How to Bleed the Clutch on a Carby Don Bowman
A hydraulic clutch consists of a brake fluid reservoir, a master cylinder and a hydraulic brake servo called a slave cylinder. On most cars, the slave cylinder is located on the outside of the transmission, but on some it is located in the bellhousing and is shaped like a bellows. In any event when the clutch is pushed, fluid under pressure travels from the master cylinder to the slave cylinder, which pushes a rod outward and applies pressure to the throwout bearing arm and disengages the clutch. Note that if a clutch is replaced and the flywheel turned, the hydraulic slave cylinder is not likely to have enough travel to properly disengage the clutch. It could ruin your day when the job is complete and it doesn't work. The hydraulic slave cylinder only moves so much and is not adjustable like non-hydraulic models. Taking just a few thousandths off does not seem like enough to make a difference, but it makes a huge difference. If the flywheel is scored up, replace it and the slave cylinder.

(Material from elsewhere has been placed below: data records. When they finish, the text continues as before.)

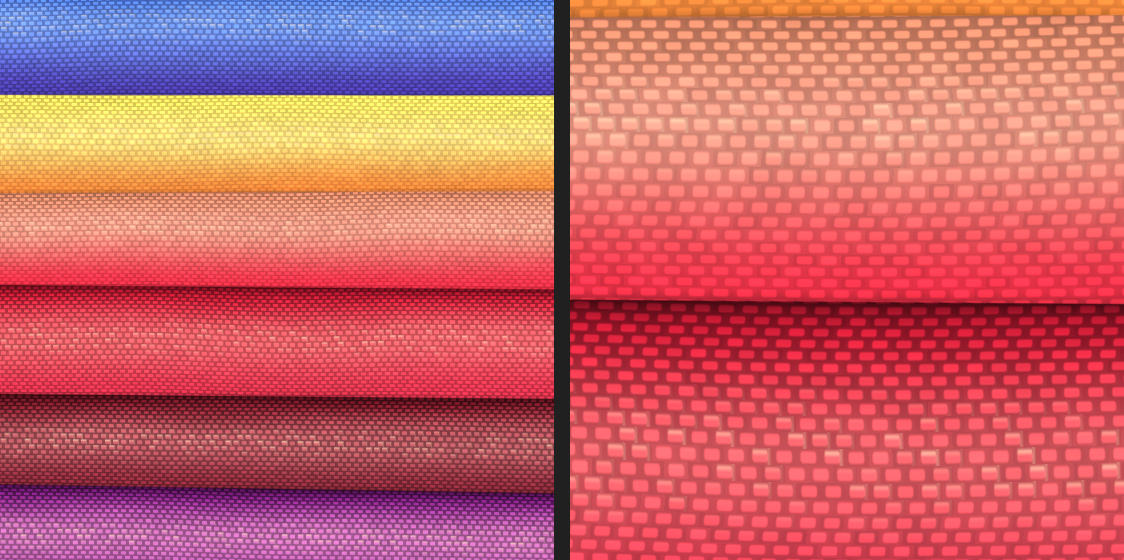
Left: the whole. Right: its middle third, enlarged.
Reproduce this texture procedurally as a Shadertoy shader.

```glsl
// Six stacked rolls of woven nylon, each shaded from its top edge to its bottom.
// A staggered grid of rounded thread floats forms the plain weave; rows crowd
// toward the roll edges, and hashed glints catch the light along each crest.

const int ROLLS = 6;
const float CELLS_ACROSS = 138.0;    // two cells make one weave repeat
const float ROWS_PER_HEIGHT = 126.0;
const float ROW_CROWDING = 0.036;    // tighter rows near the roll edges
const vec2 FLOAT_HALF = vec2(0.64, 0.34);
const float FLOAT_ROUNDING = 0.22;
const float THREAD_VARIATION = 0.09;
const float GLINT_STRENGTH = 0.55;
const float GLINT_SPREAD = 0.15;
const float SHADOW_DEPTH = 0.010;    // reach of the contact shadow
const vec3 GLINT_COLOR = vec3(1.0, 0.90, 0.74);

// Roll edges, measured downward; the first and last lie off the canvas.
const float EDGE[7] = float[7](-0.03, 0.170, 0.343, 0.513, 0.708, 0.873, 1.04);
const float TILT[7] = float[7](0.0, 0.001, -0.004, 0.008, 0.009, 0.016, 0.016);

// Per roll: crest position, contact shadow and weave contrast.
const float CREST[6] = float[6](0.36, 0.42, 0.36, 0.47, 0.50, 0.52);
const float CONTACT[6] = float[6](0.0, 0.04, 0.12, 0.55, 0.50, 0.55);
const float CONTRAST[6] = float[6](0.24, 0.13, 0.18, 0.24, 0.32, 0.30);

const vec3 TOP_COLOR[6] = vec3[6](
    vec3(0.24, 0.42, 0.86), vec3(1.00, 0.92, 0.38), vec3(0.91, 0.56, 0.43),
    vec3(0.78, 0.10, 0.20), vec3(0.47, 0.09, 0.15), vec3(0.47, 0.10, 0.48));
const vec3 CREST_COLOR[6] = vec3[6](
    vec3(0.43, 0.58, 0.93), vec3(0.99, 0.88, 0.48), vec3(0.96, 0.61, 0.53),
    vec3(0.94, 0.38, 0.41), vec3(0.70, 0.34, 0.37), vec3(0.77, 0.42, 0.69));
const vec3 BOTTOM_COLOR[6] = vec3[6](
    vec3(0.30, 0.24, 0.68), vec3(0.98, 0.55, 0.24), vec3(0.97, 0.20, 0.29),
    vec3(0.88, 0.20, 0.30), vec3(0.53, 0.16, 0.22), vec3(0.66, 0.30, 0.62));

float hash(vec2 p) {
    vec3 q = fract(vec3(p.xyx) * 0.1031);
    q += dot(q, q.yzx + 33.33);
    return fract((q.x + q.y) * q.z);
}

float noise(vec2 p) {
    vec2 cell = floor(p), f = fract(p);
    f = f * f * (3.0 - 2.0 * f);
    return mix(mix(hash(cell), hash(cell + vec2(1, 0)), f.x),
               mix(hash(cell + vec2(0, 1)), hash(cell + vec2(1, 1)), f.x), f.y);
}

float roundedBox(vec2 p, vec2 halfSize, float radius) {
    vec2 q = abs(p) - halfSize + radius;
    return length(max(q, 0.0)) + min(max(q.x, q.y), 0.0) - radius;
}

float edgeHeight(int i, float x) {
    return EDGE[i] + TILT[i] * (x - 0.5);
}

// Colour of one roll; p.y runs downward.
vec3 shadeRoll(int i, vec2 p, float pixel) {
    float seed = float(i) * 17.0;
    float upper = edgeHeight(i, p.x);
    float t = clamp((p.y - upper) / (edgeHeight(i + 1, p.x) - upper), 0.0, 1.0);

    // Base gradient, with a soft irregular sheen
    float sheen = noise(vec2(p.x * 5.0 + seed, t * 4.0)) - 0.5;
    float s = clamp(t + 0.07 * sheen, 0.0, 1.0);
    vec3 color = mix(TOP_COLOR[i], CREST_COLOR[i], smoothstep(0.0, CREST[i], s));
    color = mix(color, BOTTOM_COLOR[i], smoothstep(CREST[i], 1.0, s));
    color *= 1.0 + 0.06 * sheen;

    // Staggered weave, wrapped around the roll
    float rows = (EDGE[i + 1] - EDGE[i]) * ROWS_PER_HEIGHT;
    float v = (t + ROW_CROWDING * sin(6.2832 * t)) * rows;
    v += 0.7 * (noise(vec2(p.x * 4.0, seed)) - 0.5);
    float row = floor(v);
    float u = p.x * CELLS_ACROSS + 0.6 * noise(vec2(t * 5.0, seed + 3.0));
    float pairX = 0.5 * (u + mod(row, 2.0));
    vec2 id = vec2(floor(pairX), row + seed * 7.0);
    vec2 local = vec2(2.0 * fract(pairX) - 1.0, v - row - 0.5);
    float blur = max(0.12, 0.6 * pixel * CELLS_ACROSS);
    float thread = 1.0 - smoothstep(-blur, blur, roundedBox(local, FLOAT_HALF, FLOAT_ROUNDING));

    // Thread relief is strongest in the shaded part
    float relief = CONTRAST[i] * mix(1.35, 0.85, smoothstep(0.0, CREST[i], t));
    color *= 1.0 + relief * (1.5 * thread - 0.75);
    color *= 1.0 + THREAD_VARIATION * (hash(id) - 0.5);

    // Bright dashes on the upper rim and one side of the floats
    float rim = 1.0 - smoothstep(0.0, 0.18 + blur, abs(local.y + 0.26));
    rim *= 1.0 - smoothstep(0.5, 0.5 + 2.0 * blur, abs(local.x));
    float side = 1.0 - smoothstep(0.0, 0.14 + blur, abs(local.x - 0.72));
    float offset = (t - CREST[i]) / GLINT_SPREAD;
    float lit = exp(-offset * offset) * smoothstep(0.25, 0.95, hash(id + 41.0));
    color = mix(color, GLINT_COLOR, GLINT_STRENGTH * lit * max(rim, 0.6 * side));

    // Contact shadow under the roll above, and a thin turned-under rim
    color *= 1.0 - CONTACT[i] * exp(-max(p.y - upper, 0.0) / SHADOW_DEPTH);
    return color * (1.0 - 0.16 * smoothstep(0.955, 1.0, t));
}

void mainImage(out vec4 fragColor, in vec2 fragCoord) {
    vec2 p = fragCoord / iResolution.xy;
    p.y = 1.0 - p.y;
    vec2 pixel = 1.0 / iResolution.xy;

    // Lay the rolls from top to bottom with smooth joins
    vec3 color = vec3(0.0);
    for (int i = 0; i < ROLLS; i++) {
        float cover = smoothstep(-pixel.y, pixel.y, p.y - edgeHeight(i, p.x));
        if (cover > 0.0) color = mix(color, shadeRoll(i, p, pixel.x), cover);
    }
    fragColor = vec4(clamp(color, 0.0, 1.0), 1.0);
}
```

Raise and support the front of the vehicle with jack stands. Check the clutch reservoir and make sure it is full of fluid. Loosen the bleeder screw on the slave cylinder and let it gravity-bleed to start with. When it has a steady drip, close the bleeder screw.
Push the clutch in and out several times and feel the pressure. If the clutch feels good start the car and see if it will go into gear. If it does, it is finished. If it does not go into gear, then a helper is needed to push the clutch.
Fill the clutch reservoir as needed and loosen the bleeder screw once more. Have the helper push the clutch down one time to the floor and do not let it up until he is told to do so. Once he says the clutch is to the floor, close the bleeder screw. Have the helper pump the pedal five or six times and leave it all the way up.
Repeat Step 3. If the pedal is left up with the bleeder open, it will suck in air and complicate things. Do this several times, checking the fluid level in between until the clutch goes properly into gear and all the air is exhausted.
Things You'll Need
- Floor jack Jack stands Set of small metric wrenches One can of Dot-III brake fluid
Don Bowman has been writing for various websites and several online magazines since 2008. He has owned an auto service facility since 1982 and has over 45 years of technical experience as a master ASE tech. Bowman has a business degree from Pennsylvania State University and was an officer in the U.S. Army (aircraft maintenance officer, pilot, six Air Medal awards, two tours Vietnam).